### ABOUT THIS TASK
Report each line of the entries below that includes "ring".

### PROVIDED MATERIAL
· · · · ·

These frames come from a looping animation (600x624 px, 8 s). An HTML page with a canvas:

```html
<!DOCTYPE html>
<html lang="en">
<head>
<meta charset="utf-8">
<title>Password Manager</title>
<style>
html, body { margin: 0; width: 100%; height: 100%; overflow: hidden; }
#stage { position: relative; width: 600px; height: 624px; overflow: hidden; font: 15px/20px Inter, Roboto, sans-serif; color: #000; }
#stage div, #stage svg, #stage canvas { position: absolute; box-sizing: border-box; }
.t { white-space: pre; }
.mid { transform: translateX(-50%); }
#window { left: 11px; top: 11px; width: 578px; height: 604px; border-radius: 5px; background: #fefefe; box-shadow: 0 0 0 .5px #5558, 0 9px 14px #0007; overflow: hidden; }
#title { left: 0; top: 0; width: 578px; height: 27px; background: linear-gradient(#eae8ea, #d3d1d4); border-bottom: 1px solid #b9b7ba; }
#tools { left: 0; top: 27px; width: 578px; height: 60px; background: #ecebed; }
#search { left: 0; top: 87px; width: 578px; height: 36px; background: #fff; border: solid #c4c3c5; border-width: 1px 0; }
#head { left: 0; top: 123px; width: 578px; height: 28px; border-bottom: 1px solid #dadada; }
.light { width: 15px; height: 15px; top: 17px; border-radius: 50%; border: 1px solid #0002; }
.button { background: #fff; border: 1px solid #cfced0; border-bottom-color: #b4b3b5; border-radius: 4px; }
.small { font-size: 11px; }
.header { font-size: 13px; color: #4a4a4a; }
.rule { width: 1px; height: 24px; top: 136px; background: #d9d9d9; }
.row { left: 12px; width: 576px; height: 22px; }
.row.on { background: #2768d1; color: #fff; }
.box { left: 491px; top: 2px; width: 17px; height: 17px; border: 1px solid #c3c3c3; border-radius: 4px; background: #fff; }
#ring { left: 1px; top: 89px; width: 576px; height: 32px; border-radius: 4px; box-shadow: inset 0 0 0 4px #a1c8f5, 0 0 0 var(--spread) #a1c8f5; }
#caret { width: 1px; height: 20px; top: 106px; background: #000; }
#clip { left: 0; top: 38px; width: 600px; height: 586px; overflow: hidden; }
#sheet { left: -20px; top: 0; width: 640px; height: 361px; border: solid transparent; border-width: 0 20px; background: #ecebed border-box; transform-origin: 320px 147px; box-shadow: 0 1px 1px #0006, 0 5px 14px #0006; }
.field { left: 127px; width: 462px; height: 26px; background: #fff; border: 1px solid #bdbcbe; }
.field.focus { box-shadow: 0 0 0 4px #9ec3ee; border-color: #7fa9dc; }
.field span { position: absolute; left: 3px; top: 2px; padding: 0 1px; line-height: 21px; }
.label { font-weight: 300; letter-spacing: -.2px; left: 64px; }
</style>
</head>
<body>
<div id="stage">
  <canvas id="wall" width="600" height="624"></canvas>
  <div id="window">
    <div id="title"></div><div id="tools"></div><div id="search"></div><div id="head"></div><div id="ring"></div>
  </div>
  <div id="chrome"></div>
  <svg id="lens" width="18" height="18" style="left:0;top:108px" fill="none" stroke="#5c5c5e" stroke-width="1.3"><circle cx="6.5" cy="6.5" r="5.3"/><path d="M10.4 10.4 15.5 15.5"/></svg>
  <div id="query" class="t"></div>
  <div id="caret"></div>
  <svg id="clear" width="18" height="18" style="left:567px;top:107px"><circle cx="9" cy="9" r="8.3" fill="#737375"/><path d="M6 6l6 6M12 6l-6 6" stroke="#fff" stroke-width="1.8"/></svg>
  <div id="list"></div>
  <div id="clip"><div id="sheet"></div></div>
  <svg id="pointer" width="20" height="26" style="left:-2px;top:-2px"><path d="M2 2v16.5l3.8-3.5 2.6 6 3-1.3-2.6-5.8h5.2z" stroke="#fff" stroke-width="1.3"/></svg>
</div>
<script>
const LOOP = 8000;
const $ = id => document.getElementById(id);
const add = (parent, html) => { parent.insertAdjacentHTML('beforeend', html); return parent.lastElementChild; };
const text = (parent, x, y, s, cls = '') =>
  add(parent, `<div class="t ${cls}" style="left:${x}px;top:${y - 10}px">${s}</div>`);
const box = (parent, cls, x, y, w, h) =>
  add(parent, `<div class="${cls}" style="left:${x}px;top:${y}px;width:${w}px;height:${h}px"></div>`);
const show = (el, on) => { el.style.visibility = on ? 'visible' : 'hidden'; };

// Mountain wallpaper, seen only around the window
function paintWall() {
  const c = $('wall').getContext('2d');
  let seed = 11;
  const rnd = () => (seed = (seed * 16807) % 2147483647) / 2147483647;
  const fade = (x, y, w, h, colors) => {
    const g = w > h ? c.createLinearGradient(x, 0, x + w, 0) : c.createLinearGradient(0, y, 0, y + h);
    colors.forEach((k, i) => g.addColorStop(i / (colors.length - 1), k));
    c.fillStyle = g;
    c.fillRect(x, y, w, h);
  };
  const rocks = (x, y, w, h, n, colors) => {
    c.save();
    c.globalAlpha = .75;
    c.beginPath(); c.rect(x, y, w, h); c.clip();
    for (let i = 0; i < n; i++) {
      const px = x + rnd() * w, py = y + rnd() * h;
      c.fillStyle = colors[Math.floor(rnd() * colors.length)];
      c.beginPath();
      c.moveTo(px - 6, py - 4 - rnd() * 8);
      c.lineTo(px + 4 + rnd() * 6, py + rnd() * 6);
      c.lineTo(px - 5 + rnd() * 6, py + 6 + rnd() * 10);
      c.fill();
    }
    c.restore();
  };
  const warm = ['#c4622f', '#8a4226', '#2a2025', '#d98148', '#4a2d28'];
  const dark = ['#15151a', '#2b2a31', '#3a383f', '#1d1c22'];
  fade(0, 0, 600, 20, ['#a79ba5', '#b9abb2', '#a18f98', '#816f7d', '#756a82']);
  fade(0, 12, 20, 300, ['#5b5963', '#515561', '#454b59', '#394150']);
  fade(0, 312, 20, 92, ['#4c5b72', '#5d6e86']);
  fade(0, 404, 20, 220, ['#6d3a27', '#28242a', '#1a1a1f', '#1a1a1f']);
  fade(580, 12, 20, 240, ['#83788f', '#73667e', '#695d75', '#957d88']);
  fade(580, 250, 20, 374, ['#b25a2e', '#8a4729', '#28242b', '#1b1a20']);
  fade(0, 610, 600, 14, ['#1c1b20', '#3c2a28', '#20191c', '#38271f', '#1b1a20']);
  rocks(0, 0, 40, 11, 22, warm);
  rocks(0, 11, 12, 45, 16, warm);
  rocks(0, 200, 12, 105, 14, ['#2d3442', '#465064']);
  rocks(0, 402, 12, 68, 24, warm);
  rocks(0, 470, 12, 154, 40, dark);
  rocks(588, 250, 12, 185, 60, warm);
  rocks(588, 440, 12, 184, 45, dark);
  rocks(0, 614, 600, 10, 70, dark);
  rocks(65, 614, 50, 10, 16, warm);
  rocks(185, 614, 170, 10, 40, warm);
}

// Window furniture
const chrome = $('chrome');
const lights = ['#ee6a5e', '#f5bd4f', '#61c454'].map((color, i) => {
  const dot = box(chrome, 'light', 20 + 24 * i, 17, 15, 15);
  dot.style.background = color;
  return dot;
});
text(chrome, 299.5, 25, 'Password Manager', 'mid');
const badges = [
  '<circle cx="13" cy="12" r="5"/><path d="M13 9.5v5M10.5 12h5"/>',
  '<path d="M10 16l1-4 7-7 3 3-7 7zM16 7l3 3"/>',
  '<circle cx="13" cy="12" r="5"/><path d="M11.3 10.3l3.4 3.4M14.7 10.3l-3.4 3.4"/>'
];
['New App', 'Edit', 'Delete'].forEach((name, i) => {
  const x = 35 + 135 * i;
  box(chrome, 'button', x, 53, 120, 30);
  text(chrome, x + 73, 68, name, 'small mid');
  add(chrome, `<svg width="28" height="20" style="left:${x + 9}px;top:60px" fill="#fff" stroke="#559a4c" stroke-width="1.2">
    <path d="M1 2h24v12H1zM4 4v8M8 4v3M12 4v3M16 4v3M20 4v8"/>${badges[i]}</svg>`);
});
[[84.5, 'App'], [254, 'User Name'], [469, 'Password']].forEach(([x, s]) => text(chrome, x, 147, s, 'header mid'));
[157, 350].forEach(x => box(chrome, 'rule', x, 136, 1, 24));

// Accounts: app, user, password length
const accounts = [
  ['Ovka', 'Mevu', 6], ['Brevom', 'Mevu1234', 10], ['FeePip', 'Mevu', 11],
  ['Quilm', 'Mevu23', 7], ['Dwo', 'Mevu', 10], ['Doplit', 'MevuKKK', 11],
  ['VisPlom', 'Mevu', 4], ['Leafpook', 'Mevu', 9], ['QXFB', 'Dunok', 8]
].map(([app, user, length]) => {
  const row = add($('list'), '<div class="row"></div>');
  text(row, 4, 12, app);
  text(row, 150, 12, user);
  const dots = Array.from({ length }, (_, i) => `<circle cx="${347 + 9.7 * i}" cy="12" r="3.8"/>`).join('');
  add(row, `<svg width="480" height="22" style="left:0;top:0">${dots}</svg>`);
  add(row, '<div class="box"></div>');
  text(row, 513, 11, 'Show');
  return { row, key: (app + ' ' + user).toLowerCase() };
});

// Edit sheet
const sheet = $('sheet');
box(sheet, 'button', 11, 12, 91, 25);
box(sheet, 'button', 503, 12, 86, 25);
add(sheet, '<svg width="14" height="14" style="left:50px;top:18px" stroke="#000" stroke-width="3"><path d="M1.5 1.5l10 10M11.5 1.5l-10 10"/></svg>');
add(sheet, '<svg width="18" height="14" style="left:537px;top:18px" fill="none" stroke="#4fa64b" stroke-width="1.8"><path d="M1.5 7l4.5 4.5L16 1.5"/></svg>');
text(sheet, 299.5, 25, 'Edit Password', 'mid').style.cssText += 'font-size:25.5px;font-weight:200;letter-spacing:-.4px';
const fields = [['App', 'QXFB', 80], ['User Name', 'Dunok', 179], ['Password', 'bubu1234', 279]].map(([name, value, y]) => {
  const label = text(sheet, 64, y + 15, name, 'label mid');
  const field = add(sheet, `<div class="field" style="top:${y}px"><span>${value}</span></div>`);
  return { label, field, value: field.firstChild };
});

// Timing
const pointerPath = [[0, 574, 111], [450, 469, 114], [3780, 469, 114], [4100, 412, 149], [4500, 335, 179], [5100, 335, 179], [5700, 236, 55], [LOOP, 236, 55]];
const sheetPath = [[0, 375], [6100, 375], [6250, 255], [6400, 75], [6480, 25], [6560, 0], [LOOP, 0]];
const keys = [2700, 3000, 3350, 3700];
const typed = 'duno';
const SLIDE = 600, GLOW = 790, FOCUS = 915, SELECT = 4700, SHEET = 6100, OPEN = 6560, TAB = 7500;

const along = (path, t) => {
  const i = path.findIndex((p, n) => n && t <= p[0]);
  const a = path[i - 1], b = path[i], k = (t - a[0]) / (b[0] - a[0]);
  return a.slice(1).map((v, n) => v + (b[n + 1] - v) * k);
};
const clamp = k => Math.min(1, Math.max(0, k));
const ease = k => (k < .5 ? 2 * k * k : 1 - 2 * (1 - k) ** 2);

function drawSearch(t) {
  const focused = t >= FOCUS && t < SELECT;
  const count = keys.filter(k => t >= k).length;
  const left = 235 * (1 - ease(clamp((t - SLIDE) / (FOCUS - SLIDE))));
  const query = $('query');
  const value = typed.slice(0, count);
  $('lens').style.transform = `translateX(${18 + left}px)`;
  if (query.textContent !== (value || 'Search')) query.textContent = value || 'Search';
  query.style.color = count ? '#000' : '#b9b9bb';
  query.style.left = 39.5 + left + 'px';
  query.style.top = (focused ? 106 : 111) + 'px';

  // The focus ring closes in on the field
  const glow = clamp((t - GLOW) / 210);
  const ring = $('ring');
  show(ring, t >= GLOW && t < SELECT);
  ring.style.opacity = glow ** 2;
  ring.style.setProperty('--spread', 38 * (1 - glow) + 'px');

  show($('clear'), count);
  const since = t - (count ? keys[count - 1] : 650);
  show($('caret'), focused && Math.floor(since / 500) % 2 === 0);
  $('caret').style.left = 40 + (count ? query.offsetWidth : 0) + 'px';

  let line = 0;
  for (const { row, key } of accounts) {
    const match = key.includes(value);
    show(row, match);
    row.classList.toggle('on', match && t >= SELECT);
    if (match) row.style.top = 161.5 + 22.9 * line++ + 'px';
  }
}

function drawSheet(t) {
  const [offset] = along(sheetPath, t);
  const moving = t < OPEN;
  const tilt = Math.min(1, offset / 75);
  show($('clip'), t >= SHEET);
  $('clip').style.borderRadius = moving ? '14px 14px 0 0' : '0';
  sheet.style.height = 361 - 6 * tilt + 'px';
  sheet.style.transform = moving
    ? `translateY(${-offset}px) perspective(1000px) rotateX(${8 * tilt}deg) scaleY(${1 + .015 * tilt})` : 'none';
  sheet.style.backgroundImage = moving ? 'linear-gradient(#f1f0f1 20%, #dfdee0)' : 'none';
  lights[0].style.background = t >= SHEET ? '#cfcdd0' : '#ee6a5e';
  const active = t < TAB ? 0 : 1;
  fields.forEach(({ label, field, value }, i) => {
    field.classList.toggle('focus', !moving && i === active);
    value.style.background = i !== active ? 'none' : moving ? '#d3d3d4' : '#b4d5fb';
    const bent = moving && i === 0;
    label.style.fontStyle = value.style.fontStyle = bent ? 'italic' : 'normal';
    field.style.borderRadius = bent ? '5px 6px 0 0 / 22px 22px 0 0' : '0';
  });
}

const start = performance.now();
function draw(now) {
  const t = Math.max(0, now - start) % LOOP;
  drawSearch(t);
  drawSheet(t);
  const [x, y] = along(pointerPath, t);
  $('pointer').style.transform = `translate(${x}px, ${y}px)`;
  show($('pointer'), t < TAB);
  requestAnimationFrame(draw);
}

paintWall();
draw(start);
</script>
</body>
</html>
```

· · · · ·

### ANSWER SECTION
#ring { left: 1px; top: 89px; width: 576px; height: 32px; border-radius: 4px; box-shadow: inset 0 0 0 4px #a1c8f5, 0 0 0 var(--spread) #a1c8f5; }
    <div id="title"></div><div id="tools"></div><div id="search"></div><div id="head"></div><div id="ring"></div>
  // The focus ring closes in on the field
  const ring = $('ring');
  show(ring, t >= GLOW && t < SELECT);
  ring.style.opacity = glow ** 2;
  ring.style.setProperty('--spread', 38 * (1 - glow) + 'px');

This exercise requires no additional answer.